> **What you need to do**: If a line in the records below contains the word "amplitude", return that line.

Segment Open

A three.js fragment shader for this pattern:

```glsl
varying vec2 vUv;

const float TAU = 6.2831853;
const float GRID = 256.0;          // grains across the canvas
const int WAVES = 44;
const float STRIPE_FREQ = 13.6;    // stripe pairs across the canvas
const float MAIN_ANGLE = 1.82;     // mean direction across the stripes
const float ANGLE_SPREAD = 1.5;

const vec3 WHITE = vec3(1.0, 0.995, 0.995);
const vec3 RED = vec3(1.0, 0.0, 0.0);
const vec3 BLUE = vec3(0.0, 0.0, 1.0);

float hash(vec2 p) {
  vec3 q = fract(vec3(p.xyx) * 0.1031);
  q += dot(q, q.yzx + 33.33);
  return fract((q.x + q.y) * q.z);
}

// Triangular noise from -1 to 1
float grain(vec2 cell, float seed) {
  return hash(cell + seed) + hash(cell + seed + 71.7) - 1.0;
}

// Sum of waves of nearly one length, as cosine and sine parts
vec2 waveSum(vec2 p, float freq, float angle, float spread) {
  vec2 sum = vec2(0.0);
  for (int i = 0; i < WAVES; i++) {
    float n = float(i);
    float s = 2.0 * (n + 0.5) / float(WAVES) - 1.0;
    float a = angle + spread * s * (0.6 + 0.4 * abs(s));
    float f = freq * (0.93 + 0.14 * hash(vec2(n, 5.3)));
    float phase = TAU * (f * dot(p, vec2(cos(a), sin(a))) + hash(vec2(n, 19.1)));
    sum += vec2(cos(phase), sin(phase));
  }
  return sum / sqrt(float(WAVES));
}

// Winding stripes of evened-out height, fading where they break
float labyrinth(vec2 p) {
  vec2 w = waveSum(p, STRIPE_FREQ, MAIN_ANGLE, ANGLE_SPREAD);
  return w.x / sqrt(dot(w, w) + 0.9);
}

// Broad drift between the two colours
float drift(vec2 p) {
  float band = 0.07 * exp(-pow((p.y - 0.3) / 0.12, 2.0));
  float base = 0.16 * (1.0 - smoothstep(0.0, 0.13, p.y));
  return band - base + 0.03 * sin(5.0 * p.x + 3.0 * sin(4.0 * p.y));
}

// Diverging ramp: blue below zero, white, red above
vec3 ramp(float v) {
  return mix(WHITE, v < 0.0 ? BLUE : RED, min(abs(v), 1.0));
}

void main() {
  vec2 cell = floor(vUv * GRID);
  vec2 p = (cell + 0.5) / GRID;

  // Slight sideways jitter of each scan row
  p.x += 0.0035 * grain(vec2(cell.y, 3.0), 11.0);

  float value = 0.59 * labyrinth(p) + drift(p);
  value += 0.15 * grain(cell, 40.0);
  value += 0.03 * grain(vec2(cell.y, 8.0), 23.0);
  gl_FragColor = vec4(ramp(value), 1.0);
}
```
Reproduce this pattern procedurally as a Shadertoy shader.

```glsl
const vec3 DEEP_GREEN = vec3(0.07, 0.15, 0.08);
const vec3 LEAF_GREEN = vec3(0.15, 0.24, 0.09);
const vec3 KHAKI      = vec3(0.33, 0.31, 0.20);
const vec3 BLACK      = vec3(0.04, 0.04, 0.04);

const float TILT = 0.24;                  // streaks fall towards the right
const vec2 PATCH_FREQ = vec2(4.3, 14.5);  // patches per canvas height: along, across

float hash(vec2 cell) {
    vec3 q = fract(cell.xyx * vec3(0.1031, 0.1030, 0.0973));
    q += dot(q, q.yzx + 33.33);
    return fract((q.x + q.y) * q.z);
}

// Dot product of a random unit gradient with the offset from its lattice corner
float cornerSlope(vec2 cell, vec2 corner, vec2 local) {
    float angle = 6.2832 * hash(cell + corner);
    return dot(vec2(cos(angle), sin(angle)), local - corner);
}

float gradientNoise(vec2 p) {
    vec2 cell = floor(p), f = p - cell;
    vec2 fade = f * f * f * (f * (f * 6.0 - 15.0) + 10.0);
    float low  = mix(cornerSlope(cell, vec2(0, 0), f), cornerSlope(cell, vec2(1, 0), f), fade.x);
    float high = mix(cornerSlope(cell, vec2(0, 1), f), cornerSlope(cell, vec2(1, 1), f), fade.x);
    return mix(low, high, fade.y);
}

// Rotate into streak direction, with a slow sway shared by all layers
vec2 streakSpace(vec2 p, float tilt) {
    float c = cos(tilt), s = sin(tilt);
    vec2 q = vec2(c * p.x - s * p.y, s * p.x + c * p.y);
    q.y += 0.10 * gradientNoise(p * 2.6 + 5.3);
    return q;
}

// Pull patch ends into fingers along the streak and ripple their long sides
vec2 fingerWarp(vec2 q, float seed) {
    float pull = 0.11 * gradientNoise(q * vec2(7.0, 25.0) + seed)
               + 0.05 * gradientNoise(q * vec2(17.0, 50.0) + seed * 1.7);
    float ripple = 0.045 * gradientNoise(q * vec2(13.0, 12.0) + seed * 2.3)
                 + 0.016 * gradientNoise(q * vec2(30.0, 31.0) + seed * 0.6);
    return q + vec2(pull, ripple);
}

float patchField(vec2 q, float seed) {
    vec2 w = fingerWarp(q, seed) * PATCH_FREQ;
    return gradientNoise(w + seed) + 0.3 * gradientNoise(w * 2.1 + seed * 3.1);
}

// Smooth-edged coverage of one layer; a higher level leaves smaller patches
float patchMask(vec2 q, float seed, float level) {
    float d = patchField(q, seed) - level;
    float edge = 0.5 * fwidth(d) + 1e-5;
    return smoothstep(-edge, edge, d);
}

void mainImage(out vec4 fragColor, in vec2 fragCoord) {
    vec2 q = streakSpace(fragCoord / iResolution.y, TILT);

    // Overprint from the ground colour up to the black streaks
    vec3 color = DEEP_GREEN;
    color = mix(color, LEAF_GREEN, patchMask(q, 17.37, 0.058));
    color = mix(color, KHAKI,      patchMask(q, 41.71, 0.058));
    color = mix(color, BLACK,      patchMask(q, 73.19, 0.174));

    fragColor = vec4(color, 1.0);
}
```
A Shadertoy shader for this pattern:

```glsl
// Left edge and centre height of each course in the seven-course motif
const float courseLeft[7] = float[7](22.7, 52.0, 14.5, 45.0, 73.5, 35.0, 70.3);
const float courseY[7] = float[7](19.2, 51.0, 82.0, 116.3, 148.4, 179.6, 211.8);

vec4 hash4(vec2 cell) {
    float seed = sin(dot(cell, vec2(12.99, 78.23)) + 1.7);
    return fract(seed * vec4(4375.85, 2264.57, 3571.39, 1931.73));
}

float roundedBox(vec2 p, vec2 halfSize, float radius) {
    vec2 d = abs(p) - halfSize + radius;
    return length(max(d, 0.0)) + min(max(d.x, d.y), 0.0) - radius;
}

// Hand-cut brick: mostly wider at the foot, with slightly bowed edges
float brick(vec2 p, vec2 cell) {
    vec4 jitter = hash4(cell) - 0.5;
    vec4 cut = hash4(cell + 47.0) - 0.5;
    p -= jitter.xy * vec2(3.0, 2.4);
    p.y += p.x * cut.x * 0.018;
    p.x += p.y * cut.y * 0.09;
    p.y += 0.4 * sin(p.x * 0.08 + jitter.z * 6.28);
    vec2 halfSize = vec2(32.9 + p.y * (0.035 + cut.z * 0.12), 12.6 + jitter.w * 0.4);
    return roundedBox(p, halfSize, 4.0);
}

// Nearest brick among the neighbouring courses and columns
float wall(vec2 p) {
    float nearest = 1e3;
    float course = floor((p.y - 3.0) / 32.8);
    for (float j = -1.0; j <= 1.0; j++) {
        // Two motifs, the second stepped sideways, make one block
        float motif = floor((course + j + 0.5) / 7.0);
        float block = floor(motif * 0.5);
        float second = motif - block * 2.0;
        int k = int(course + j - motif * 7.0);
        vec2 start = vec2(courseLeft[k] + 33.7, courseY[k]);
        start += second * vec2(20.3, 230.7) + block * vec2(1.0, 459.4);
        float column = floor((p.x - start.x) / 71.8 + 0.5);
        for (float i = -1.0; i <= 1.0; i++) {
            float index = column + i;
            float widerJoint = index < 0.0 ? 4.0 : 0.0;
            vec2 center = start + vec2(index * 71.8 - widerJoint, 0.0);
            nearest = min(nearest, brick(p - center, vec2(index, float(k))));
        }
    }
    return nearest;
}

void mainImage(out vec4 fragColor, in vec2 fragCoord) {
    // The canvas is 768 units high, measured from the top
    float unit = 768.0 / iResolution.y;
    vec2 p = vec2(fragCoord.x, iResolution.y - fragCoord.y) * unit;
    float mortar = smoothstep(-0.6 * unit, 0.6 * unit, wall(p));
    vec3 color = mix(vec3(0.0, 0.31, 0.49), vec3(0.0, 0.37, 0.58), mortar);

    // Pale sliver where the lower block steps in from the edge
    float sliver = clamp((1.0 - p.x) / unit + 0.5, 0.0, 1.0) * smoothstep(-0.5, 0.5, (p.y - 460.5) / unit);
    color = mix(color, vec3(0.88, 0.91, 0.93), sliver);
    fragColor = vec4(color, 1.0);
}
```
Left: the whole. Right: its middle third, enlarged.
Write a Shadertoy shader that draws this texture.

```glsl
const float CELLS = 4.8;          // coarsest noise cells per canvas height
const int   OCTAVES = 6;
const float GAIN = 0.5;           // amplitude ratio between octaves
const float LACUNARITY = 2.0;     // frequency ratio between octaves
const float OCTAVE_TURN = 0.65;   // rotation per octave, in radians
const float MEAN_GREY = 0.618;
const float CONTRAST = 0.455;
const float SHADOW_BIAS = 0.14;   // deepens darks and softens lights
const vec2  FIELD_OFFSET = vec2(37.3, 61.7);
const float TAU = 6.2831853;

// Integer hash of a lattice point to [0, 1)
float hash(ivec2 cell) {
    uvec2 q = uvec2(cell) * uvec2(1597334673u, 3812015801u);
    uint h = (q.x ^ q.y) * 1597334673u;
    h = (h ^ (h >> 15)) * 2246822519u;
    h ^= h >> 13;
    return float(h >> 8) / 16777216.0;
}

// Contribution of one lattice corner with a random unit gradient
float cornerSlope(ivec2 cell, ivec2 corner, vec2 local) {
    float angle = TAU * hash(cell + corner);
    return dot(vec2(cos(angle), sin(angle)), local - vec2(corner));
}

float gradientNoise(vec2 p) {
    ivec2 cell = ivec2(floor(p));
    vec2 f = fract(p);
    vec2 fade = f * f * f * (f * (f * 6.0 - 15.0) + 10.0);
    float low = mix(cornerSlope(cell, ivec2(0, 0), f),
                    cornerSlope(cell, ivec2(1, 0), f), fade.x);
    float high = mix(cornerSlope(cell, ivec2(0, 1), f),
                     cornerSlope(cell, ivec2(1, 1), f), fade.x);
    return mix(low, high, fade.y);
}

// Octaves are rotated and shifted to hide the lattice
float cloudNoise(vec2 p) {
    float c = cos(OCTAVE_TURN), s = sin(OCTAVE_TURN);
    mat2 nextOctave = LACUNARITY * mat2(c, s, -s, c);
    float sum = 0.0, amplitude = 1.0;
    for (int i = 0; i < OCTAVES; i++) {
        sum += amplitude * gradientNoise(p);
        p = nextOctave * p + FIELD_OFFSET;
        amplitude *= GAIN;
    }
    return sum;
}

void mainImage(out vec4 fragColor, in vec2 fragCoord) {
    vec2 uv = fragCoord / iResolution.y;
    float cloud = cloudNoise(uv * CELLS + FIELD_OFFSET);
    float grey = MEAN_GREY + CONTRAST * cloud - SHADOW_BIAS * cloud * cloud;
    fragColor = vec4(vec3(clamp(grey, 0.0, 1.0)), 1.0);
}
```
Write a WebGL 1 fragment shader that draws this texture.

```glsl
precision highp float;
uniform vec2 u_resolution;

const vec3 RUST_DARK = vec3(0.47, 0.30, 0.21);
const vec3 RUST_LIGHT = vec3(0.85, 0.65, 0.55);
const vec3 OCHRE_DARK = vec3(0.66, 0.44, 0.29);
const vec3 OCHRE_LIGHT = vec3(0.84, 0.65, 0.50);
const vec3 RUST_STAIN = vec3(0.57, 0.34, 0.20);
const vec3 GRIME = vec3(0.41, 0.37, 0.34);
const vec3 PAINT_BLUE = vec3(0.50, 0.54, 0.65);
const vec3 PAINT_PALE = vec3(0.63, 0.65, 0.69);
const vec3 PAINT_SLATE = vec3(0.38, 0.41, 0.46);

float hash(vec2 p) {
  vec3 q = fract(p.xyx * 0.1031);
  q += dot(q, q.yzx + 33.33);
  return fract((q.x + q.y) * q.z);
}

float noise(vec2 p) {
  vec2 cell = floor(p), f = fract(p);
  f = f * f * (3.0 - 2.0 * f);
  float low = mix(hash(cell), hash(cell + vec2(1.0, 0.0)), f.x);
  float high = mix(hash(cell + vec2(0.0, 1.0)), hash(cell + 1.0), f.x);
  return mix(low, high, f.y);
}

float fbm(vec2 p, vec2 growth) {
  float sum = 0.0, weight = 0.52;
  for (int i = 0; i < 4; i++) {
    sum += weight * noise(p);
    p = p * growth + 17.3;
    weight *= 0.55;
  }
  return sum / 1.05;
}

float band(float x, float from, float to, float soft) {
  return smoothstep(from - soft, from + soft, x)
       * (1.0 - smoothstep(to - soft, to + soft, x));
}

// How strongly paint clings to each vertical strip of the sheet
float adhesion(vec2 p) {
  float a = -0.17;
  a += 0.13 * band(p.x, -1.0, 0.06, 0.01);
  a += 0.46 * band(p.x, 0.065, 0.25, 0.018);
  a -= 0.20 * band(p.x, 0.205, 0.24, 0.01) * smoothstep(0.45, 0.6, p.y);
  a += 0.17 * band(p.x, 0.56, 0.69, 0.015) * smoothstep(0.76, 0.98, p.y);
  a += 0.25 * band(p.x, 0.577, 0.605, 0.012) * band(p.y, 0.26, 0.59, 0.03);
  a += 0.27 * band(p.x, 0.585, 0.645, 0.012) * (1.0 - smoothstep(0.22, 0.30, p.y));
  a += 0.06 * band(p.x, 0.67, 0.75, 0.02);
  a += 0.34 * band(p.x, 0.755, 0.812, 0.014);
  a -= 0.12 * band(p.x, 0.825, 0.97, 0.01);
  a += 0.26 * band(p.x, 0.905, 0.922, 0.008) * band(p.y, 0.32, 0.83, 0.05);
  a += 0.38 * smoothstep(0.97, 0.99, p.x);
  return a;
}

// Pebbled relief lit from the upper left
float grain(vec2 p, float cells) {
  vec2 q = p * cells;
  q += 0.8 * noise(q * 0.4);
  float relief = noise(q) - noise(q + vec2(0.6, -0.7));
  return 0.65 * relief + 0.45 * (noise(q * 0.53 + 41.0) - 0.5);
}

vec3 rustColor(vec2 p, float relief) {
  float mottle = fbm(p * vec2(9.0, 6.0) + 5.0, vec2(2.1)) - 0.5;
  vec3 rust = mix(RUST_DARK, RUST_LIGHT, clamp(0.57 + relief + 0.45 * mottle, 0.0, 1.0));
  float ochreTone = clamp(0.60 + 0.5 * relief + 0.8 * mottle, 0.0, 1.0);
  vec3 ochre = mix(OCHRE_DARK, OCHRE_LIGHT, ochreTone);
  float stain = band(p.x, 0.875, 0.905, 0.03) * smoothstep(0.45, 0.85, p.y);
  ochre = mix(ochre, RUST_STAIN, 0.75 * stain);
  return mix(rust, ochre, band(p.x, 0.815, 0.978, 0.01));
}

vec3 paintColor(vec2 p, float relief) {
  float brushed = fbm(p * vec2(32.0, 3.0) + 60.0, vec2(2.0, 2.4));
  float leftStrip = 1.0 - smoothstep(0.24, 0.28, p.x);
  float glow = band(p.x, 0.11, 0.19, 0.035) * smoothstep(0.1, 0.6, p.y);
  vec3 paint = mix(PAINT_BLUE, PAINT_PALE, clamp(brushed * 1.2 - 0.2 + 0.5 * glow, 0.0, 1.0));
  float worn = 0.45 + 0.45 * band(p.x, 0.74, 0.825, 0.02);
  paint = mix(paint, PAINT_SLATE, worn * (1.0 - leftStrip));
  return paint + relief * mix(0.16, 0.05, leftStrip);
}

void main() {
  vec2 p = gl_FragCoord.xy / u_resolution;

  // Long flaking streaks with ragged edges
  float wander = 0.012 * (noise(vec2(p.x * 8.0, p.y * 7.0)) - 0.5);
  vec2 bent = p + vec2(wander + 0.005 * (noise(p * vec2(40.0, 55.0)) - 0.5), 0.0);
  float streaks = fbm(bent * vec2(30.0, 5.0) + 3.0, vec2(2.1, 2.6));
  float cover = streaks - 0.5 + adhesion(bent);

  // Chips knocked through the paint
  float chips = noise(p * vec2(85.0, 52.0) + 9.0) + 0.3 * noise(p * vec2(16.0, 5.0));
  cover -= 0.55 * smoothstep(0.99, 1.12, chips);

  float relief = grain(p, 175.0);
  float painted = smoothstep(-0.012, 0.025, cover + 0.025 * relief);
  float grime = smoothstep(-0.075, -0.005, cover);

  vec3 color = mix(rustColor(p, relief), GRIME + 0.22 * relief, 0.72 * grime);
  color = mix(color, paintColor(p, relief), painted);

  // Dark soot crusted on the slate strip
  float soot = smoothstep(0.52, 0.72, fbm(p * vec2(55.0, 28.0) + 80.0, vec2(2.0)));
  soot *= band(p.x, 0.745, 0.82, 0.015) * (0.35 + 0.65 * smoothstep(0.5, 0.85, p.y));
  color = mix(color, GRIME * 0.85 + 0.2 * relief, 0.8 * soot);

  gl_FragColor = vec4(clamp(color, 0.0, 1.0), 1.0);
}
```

Segment Closed

> **Reply**:
const float GAIN = 0.5;           // amplitude ratio between octaves
    float sum = 0.0, amplitude = 1.0;
        sum += amplitude * gradientNoise(p);
        amplitude *= GAIN;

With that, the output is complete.